#### [What you have to do]
Take the entries below and return them unchanged.

#### [Dataset content]
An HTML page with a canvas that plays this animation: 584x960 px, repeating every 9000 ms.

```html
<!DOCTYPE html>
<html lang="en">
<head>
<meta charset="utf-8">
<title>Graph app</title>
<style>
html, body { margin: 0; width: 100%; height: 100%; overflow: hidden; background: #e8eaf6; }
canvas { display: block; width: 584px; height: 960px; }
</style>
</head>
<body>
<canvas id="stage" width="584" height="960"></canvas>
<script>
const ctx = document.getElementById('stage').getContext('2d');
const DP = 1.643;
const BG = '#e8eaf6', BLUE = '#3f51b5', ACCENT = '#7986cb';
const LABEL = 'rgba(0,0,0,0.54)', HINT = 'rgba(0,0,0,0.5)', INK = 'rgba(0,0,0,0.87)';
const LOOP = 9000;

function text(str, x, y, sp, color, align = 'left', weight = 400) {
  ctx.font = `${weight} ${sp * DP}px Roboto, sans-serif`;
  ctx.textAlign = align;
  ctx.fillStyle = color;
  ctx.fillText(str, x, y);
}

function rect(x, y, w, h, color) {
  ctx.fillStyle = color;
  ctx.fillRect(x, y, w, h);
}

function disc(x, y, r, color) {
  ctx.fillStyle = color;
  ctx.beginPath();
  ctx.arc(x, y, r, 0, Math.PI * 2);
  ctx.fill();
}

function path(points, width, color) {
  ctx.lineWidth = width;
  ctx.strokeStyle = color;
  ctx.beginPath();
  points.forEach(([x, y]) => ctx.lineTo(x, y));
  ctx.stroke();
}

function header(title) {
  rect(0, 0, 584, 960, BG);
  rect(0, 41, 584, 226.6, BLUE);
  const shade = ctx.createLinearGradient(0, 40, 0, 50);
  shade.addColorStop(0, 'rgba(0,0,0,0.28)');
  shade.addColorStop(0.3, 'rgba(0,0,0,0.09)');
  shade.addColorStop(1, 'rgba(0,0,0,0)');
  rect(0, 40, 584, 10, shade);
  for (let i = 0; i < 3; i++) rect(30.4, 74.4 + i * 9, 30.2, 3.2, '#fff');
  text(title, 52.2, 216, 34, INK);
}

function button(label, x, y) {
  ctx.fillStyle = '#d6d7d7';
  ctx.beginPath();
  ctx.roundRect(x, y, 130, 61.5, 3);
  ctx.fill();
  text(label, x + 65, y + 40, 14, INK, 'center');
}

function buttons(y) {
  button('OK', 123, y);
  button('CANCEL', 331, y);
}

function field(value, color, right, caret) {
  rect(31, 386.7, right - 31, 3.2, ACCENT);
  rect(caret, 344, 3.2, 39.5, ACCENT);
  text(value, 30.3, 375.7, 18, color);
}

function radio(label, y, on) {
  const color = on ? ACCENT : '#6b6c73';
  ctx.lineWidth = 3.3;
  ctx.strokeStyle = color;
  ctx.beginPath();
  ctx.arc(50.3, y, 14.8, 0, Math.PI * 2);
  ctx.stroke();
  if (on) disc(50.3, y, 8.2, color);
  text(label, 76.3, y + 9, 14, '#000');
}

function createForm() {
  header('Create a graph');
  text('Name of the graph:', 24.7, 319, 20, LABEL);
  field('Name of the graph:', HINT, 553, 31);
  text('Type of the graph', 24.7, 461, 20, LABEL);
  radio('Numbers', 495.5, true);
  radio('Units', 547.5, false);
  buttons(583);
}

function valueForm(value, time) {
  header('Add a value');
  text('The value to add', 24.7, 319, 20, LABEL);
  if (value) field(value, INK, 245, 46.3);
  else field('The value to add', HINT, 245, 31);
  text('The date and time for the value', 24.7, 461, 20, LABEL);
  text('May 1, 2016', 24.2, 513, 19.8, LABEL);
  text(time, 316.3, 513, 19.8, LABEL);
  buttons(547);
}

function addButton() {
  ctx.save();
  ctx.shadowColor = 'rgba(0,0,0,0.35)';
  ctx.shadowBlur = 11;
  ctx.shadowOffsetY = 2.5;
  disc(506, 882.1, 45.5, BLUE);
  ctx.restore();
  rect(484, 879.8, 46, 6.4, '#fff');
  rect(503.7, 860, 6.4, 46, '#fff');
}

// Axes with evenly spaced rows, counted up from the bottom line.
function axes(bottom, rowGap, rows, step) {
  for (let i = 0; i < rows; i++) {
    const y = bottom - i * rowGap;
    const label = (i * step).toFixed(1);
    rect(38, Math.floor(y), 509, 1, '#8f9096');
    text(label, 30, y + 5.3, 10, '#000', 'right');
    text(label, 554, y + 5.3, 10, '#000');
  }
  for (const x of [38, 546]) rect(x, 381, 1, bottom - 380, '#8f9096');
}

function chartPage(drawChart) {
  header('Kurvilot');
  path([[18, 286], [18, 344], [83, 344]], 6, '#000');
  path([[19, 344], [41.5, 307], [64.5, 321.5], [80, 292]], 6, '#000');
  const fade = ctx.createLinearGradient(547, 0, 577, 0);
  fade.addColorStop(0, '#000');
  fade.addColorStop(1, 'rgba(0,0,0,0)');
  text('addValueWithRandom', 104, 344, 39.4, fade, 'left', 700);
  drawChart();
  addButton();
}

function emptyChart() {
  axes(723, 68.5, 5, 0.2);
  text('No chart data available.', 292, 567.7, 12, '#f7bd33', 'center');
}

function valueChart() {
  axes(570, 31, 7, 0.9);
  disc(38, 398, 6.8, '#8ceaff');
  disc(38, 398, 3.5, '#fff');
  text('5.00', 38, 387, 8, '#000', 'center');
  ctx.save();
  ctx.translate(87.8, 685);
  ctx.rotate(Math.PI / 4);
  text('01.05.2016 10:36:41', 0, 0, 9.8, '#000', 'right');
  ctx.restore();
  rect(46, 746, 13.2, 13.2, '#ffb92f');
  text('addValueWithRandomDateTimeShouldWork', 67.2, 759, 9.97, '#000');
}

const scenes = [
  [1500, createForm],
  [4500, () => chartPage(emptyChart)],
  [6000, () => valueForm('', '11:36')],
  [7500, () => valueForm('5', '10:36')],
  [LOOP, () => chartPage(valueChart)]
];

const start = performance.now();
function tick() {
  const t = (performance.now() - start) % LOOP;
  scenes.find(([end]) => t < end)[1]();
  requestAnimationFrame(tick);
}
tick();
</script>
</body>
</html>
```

#### [Written solution]
An HTML page with a canvas that plays this animation: 584x960 px, repeating every 9000 ms.

```html
<!DOCTYPE html>
<html lang="en">
<head>
<meta charset="utf-8">
<title>Graph app</title>
<style>
html, body { margin: 0; width: 100%; height: 100%; overflow: hidden; background: #e8eaf6; }
canvas { display: block; width: 584px; height: 960px; }
</style>
</head>
<body>
<canvas id="stage" width="584" height="960"></canvas>
<script>
const ctx = document.getElementById('stage').getContext('2d');
const DP = 1.643;
const BG = '#e8eaf6', BLUE = '#3f51b5', ACCENT = '#7986cb';
const LABEL = 'rgba(0,0,0,0.54)', HINT = 'rgba(0,0,0,0.5)', INK = 'rgba(0,0,0,0.87)';
const LOOP = 9000;

function text(str, x, y, sp, color, align = 'left', weight = 400) {
  ctx.font = `${weight} ${sp * DP}px Roboto, sans-serif`;
  ctx.textAlign = align;
  ctx.fillStyle = color;
  ctx.fillText(str, x, y);
}

function rect(x, y, w, h, color) {
  ctx.fillStyle = color;
  ctx.fillRect(x, y, w, h);
}

function disc(x, y, r, color) {
  ctx.fillStyle = color;
  ctx.beginPath();
  ctx.arc(x, y, r, 0, Math.PI * 2);
  ctx.fill();
}

function path(points, width, color) {
  ctx.lineWidth = width;
  ctx.strokeStyle = color;
  ctx.beginPath();
  points.forEach(([x, y]) => ctx.lineTo(x, y));
  ctx.stroke();
}

function header(title) {
  rect(0, 0, 584, 960, BG);
  rect(0, 41, 584, 226.6, BLUE);
  const shade = ctx.createLinearGradient(0, 40, 0, 50);
  shade.addColorStop(0, 'rgba(0,0,0,0.28)');
  shade.addColorStop(0.3, 'rgba(0,0,0,0.09)');
  shade.addColorStop(1, 'rgba(0,0,0,0)');
  rect(0, 40, 584, 10, shade);
  for (let i = 0; i < 3; i++) rect(30.4, 74.4 + i * 9, 30.2, 3.2, '#fff');
  text(title, 52.2, 216, 34, INK);
}

function button(label, x, y) {
  ctx.fillStyle = '#d6d7d7';
  ctx.beginPath();
  ctx.roundRect(x, y, 130, 61.5, 3);
  ctx.fill();
  text(label, x + 65, y + 40, 14, INK, 'center');
}

function buttons(y) {
  button('OK', 123, y);
  button('CANCEL', 331, y);
}

function field(value, color, right, caret) {
  rect(31, 386.7, right - 31, 3.2, ACCENT);
  rect(caret, 344, 3.2, 39.5, ACCENT);
  text(value, 30.3, 375.7, 18, color);
}

function radio(label, y, on) {
  const color = on ? ACCENT : '#6b6c73';
  ctx.lineWidth = 3.3;
  ctx.strokeStyle = color;
  ctx.beginPath();
  ctx.arc(50.3, y, 14.8, 0, Math.PI * 2);
  ctx.stroke();
  if (on) disc(50.3, y, 8.2, color);
  text(label, 76.3, y + 9, 14, '#000');
}

function createForm() {
  header('Create a graph');
  text('Name of the graph:', 24.7, 319, 20, LABEL);
  field('Name of the graph:', HINT, 553, 31);
  text('Type of the graph', 24.7, 461, 20, LABEL);
  radio('Numbers', 495.5, true);
  radio('Units', 547.5, false);
  buttons(583);
}

function valueForm(value, time) {
  header('Add a value');
  text('The value to add', 24.7, 319, 20, LABEL);
  if (value) field(value, INK, 245, 46.3);
  else field('The value to add', HINT, 245, 31);
  text('The date and time for the value', 24.7, 461, 20, LABEL);
  text('May 1, 2016', 24.2, 513, 19.8, LABEL);
  text(time, 316.3, 513, 19.8, LABEL);
  buttons(547);
}

function addButton() {
  ctx.save();
  ctx.shadowColor = 'rgba(0,0,0,0.35)';
  ctx.shadowBlur = 11;
  ctx.shadowOffsetY = 2.5;
  disc(506, 882.1, 45.5, BLUE);
  ctx.restore();
  rect(484, 879.8, 46, 6.4, '#fff');
  rect(503.7, 860, 6.4, 46, '#fff');
}

// Axes with evenly spaced rows, counted up from the bottom line.
function axes(bottom, rowGap, rows, step) {
  for (let i = 0; i < rows; i++) {
    const y = bottom - i * rowGap;
    const label = (i * step).toFixed(1);
    rect(38, Math.floor(y), 509, 1, '#8f9096');
    text(label, 30, y + 5.3, 10, '#000', 'right');
    text(label, 554, y + 5.3, 10, '#000');
  }
  for (const x of [38, 546]) rect(x, 381, 1, bottom - 380, '#8f9096');
}

function chartPage(drawChart) {
  header('Kurvilot');
  path([[18, 286], [18, 344], [83, 344]], 6, '#000');
  path([[19, 344], [41.5, 307], [64.5, 321.5], [80, 292]], 6, '#000');
  const fade = ctx.createLinearGradient(547, 0, 577, 0);
  fade.addColorStop(0, '#000');
  fade.addColorStop(1, 'rgba(0,0,0,0)');
  text('addValueWithRandom', 104, 344, 39.4, fade, 'left', 700);
  drawChart();
  addButton();
}

function emptyChart() {
  axes(723, 68.5, 5, 0.2);
  text('No chart data available.', 292, 567.7, 12, '#f7bd33', 'center');
}

function valueChart() {
  axes(570, 31, 7, 0.9);
  disc(38, 398, 6.8, '#8ceaff');
  disc(38, 398, 3.5, '#fff');
  text('5.00', 38, 387, 8, '#000', 'center');
  ctx.save();
  ctx.translate(87.8, 685);
  ctx.rotate(Math.PI / 4);
  text('01.05.2016 10:36:41', 0, 0, 9.8, '#000', 'right');
  ctx.restore();
  rect(46, 746, 13.2, 13.2, '#ffb92f');
  text('addValueWithRandomDateTimeShouldWork', 67.2, 759, 9.97, '#000');
}

const scenes = [
  [1500, createForm],
  [4500, () => chartPage(emptyChart)],
  [6000, () => valueForm('', '11:36')],
  [7500, () => valueForm('5', '10:36')],
  [LOOP, () => chartPage(valueChart)]
];

const start = performance.now();
function tick() {
  const t = (performance.now() - start) % LOOP;
  scenes.find(([end]) => t < end)[1]();
  requestAnimationFrame(tick);
}
tick();
</script>
</body>
</html>
```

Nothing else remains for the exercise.